Beginning in the 1990s, the diocese prepared lay people to serve as ministers. Jim Albright, a Spanish-speaker, was the first lay coordinator of the diocese’s migrant ministries on the Eastern Shore and around Danville. He organized the ministry’s main services, supporting Spanish-speaking seminarians recruited from Florida dioceses.
During the 1990s, Albright and the seminarians provided indispensable assistance to migrant workers seeking political asylum in the United States in the aftermath of decade-long civil wars in Guatemala, El Salvador and Honduras.
Around 2001, Kathy Bredimus and Shirley Hirsch succeeded Albright as ministry coordinators. They invited other parishes to participate — most particularly young people — from Norfolk and Portsmouth and as far as Roanoke. In recent years, Spanish-speaking parishioners, such as Zuniga, who teaches catechism to migrants and helps with local transportation, have brought resources both to their parishes and to this ministry.
This ministry has transformed the lives of workers and parishioners. At the October gathering, one man recounted that 2017 had been an especially difficult year to be separated from his family.
In September, two earthquakes hit in the vicinity of his home in Central Mexico. His family survived, but many homes were destroyed, and recovery has been slow. The assurance that Father Imperial and St. Peter Parish have been praying for him and his family has given him peace and hope amidst much hardship, he said.
Faith formation and celebration
Eastern Shore priests and parishioners have also put considerable effort into dispensing the Church’s sacraments. In 2013, Father Imperial discovered that migrant families arriving in the area after periods in Florida and Georgia had not been given the opportunity to be baptized and confirmed.
Workers were told that there wasn’t sufficient time during their temporary employment to “properly prepare” them. Parish formation programs are generally offered over the course of a year.
The late Bishop Francis X. DiLorenzo enabled Father Imperial to collaborate with the diocesan chancery and develop a condensed adult formation course so that by season’s end, migrants, guided in the Church’s teachings, would be prepared to receive communion.
Perhaps because of the difficulties families have encountered gaining access to sacraments, the celebration of baptisms and confirmations is a joyous and festive occasion. In past years, workers’ families have decorated the camps, placing white balloons — signifying purity and newness — in trees.

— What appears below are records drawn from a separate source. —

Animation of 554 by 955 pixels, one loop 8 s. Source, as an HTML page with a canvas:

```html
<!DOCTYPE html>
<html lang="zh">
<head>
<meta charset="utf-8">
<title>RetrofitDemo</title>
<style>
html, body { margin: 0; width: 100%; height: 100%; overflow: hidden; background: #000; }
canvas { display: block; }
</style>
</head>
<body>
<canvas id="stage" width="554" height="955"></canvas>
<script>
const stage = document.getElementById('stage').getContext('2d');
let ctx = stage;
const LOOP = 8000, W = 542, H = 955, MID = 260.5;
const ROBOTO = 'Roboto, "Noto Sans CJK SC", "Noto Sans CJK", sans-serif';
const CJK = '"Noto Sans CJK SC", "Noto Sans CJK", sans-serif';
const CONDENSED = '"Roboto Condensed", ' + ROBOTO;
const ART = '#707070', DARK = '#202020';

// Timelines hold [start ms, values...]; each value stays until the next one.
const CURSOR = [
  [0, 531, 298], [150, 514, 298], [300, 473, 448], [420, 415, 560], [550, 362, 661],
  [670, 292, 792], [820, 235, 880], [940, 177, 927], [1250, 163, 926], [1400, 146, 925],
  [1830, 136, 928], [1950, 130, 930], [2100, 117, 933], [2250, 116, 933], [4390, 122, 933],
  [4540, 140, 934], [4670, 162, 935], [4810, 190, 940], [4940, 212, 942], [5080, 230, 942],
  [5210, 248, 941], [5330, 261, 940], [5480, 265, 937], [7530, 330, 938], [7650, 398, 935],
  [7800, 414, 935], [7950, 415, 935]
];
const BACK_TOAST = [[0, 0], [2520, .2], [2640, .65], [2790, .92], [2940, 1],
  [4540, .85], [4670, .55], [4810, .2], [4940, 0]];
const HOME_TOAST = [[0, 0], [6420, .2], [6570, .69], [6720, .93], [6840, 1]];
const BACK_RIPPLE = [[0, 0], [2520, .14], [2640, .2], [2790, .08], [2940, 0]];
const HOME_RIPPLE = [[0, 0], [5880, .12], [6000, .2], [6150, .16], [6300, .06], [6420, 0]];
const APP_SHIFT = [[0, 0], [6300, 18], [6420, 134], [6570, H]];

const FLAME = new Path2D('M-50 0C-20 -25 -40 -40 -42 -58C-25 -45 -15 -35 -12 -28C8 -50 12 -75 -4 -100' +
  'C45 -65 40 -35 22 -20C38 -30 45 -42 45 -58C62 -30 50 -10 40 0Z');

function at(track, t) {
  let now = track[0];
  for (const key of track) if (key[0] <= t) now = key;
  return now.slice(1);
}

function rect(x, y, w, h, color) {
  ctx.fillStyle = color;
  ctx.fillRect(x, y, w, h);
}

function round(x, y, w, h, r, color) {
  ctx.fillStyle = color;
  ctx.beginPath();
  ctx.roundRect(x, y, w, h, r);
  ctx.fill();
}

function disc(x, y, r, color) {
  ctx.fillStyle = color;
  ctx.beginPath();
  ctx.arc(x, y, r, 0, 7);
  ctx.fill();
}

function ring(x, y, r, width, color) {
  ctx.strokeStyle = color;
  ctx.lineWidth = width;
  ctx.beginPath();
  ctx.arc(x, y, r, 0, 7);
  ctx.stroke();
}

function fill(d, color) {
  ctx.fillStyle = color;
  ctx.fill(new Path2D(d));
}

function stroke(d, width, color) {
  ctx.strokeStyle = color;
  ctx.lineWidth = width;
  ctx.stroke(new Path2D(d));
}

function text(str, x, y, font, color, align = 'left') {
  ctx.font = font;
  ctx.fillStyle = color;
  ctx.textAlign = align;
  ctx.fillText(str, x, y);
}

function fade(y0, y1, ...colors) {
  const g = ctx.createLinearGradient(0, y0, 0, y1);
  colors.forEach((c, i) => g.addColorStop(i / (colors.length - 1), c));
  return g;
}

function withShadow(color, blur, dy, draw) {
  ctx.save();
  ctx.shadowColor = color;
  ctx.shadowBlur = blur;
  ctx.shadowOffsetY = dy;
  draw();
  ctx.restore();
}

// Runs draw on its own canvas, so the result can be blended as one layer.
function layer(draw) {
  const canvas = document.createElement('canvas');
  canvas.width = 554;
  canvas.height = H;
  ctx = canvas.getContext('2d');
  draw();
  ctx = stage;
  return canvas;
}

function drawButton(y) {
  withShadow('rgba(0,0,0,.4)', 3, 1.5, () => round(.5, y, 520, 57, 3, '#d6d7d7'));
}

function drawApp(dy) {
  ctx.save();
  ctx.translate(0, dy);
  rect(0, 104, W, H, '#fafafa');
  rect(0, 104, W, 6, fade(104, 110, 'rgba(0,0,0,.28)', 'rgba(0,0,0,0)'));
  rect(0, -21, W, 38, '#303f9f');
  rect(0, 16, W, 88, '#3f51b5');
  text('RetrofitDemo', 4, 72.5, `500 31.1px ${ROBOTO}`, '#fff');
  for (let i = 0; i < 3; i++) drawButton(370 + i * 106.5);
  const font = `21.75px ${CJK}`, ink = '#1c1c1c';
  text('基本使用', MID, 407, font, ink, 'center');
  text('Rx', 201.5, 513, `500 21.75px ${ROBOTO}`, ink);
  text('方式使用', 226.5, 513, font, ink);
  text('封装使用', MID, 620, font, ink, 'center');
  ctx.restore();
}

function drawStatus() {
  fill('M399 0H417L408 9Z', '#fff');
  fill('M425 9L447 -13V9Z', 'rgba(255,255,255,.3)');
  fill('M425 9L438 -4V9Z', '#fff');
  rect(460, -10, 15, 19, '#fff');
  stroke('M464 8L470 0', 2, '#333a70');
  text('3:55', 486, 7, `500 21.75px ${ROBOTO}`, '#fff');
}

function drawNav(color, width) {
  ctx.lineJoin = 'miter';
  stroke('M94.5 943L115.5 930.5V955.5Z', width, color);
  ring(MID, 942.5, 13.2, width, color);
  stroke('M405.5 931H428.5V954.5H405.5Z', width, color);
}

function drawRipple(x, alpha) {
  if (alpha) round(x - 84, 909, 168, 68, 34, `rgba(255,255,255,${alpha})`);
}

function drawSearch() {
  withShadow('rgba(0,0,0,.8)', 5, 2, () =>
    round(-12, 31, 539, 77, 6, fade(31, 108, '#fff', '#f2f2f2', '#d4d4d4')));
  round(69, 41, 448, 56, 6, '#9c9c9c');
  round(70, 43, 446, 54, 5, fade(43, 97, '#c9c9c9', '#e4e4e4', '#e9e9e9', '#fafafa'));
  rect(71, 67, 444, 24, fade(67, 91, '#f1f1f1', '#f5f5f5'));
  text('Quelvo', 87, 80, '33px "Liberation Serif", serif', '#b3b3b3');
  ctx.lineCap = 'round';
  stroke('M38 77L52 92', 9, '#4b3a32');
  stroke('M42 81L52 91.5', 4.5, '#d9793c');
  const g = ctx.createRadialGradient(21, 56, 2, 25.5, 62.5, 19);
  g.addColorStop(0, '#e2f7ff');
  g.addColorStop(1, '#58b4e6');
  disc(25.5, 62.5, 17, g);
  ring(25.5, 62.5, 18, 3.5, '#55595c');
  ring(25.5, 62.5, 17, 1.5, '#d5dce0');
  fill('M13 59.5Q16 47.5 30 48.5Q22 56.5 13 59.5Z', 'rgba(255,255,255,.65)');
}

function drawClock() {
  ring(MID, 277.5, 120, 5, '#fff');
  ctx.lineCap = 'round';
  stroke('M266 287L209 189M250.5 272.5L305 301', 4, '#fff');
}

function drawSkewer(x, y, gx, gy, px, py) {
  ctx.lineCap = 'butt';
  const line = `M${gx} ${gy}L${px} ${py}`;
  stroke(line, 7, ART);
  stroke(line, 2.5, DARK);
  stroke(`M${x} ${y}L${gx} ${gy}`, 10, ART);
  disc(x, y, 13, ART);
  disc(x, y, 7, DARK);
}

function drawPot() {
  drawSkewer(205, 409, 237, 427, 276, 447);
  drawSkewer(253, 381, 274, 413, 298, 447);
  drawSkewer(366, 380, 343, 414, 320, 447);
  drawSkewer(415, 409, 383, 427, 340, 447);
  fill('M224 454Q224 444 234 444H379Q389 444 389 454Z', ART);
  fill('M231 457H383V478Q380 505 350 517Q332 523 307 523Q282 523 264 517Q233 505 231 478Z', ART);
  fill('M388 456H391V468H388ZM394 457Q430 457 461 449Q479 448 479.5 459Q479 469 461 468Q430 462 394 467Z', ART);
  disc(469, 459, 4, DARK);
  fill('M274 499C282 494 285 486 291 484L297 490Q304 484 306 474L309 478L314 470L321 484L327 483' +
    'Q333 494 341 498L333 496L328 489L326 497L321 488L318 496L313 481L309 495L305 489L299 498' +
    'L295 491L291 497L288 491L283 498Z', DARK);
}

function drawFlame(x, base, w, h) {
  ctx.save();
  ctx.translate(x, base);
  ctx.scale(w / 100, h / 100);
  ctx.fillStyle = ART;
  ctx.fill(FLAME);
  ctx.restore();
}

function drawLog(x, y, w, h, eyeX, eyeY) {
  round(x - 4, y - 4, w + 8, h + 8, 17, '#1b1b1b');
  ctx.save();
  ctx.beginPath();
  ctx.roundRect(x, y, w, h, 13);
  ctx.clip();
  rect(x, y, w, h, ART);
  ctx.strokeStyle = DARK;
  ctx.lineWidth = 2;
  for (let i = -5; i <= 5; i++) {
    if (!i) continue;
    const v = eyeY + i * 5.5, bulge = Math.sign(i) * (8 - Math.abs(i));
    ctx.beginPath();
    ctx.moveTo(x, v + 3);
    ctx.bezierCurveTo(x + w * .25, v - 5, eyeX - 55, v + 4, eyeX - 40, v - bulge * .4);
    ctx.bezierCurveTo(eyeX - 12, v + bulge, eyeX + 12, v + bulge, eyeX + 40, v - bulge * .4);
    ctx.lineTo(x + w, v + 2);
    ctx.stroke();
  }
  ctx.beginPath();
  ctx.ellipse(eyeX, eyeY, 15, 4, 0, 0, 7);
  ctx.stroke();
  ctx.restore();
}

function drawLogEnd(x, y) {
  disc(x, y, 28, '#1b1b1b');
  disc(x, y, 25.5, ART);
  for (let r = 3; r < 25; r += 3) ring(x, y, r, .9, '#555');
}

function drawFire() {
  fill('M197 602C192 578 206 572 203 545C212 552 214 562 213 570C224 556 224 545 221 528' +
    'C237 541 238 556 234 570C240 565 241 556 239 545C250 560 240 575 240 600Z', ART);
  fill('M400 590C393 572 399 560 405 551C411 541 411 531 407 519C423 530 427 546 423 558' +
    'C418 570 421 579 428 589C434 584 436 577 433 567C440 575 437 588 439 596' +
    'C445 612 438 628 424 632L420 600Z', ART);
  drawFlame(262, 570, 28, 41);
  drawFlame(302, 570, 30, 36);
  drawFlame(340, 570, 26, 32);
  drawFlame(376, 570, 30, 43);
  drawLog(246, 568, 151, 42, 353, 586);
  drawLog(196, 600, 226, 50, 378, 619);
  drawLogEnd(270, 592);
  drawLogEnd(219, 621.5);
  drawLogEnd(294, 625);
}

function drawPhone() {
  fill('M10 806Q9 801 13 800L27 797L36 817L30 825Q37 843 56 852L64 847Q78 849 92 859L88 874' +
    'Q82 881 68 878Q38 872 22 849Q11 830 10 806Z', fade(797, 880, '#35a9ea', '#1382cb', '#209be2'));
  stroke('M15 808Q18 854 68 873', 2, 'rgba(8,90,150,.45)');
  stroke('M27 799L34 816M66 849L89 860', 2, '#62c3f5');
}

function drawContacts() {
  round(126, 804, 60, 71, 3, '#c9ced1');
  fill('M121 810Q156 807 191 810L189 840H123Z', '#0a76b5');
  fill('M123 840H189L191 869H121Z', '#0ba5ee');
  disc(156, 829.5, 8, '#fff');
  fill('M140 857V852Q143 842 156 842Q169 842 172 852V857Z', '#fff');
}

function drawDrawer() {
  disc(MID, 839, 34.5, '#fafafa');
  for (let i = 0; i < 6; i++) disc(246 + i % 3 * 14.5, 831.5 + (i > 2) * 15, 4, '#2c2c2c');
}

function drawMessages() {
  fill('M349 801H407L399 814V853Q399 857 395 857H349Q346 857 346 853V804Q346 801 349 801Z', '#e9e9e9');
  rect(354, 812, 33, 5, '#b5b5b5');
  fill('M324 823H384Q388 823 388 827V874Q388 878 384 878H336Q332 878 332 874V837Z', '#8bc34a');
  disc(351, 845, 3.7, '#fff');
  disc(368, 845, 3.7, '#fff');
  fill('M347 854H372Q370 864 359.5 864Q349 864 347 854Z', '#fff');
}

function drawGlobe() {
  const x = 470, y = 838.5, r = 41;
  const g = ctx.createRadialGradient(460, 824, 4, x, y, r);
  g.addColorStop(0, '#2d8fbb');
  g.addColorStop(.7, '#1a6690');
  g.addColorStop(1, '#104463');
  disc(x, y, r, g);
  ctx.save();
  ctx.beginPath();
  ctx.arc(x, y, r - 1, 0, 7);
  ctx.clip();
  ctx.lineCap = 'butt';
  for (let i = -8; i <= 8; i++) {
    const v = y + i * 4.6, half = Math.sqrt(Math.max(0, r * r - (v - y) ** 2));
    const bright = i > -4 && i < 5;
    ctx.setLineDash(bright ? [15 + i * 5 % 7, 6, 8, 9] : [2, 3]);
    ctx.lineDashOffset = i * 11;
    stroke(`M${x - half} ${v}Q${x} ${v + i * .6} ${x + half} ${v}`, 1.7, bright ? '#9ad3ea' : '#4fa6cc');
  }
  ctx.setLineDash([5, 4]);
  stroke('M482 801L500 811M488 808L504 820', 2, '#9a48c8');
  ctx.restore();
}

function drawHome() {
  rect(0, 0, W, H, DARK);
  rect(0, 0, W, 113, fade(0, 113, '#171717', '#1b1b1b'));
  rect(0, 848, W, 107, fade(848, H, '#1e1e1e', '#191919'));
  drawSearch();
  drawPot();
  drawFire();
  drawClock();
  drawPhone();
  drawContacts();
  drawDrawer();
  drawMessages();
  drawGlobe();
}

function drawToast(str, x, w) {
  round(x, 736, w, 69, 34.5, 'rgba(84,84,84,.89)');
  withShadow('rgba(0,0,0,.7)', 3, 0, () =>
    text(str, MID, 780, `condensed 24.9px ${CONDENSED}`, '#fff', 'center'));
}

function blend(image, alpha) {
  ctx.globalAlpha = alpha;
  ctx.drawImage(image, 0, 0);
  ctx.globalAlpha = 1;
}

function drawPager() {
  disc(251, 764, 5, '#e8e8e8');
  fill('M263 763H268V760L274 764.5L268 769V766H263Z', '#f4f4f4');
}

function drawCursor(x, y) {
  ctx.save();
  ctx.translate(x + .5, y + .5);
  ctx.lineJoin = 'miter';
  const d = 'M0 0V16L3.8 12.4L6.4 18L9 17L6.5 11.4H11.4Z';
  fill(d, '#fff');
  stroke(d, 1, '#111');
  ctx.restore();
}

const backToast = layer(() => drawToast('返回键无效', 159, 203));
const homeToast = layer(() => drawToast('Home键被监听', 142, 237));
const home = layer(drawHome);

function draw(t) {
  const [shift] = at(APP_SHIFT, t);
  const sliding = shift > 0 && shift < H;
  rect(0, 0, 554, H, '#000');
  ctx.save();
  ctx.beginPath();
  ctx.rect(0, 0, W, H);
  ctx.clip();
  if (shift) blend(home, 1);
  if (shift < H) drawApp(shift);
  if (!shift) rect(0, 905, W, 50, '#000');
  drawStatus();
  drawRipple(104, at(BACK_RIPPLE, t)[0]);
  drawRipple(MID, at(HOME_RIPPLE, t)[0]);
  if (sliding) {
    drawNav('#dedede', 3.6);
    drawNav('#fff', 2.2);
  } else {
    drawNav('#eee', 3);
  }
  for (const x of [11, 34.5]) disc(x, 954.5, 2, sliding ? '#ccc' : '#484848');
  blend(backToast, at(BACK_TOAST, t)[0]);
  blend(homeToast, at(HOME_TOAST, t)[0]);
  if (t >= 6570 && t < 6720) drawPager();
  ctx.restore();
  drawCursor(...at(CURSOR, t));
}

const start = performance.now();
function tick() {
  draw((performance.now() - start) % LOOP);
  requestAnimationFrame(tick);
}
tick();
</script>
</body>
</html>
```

Parishes collaborate with the camps to procure tents, tables and chairs. Around the barracks, families have grilled food for parish visitors.
Some parishioners have struggled to overcome certain barriers, including language, to bond with individuals from different backgrounds. To that end, through migrant ministry, Spanish-speakers have discovered an opportunity to share in the work of the parish.
They have conducted catechesis for migrant families and have contributed to their adoptive parishes’ hospitality. In turn, their fellow parishioners have responded warmly. St. Peter Parish has united around various shared goals, most particularly the building of a new church — dedicated in December 2017.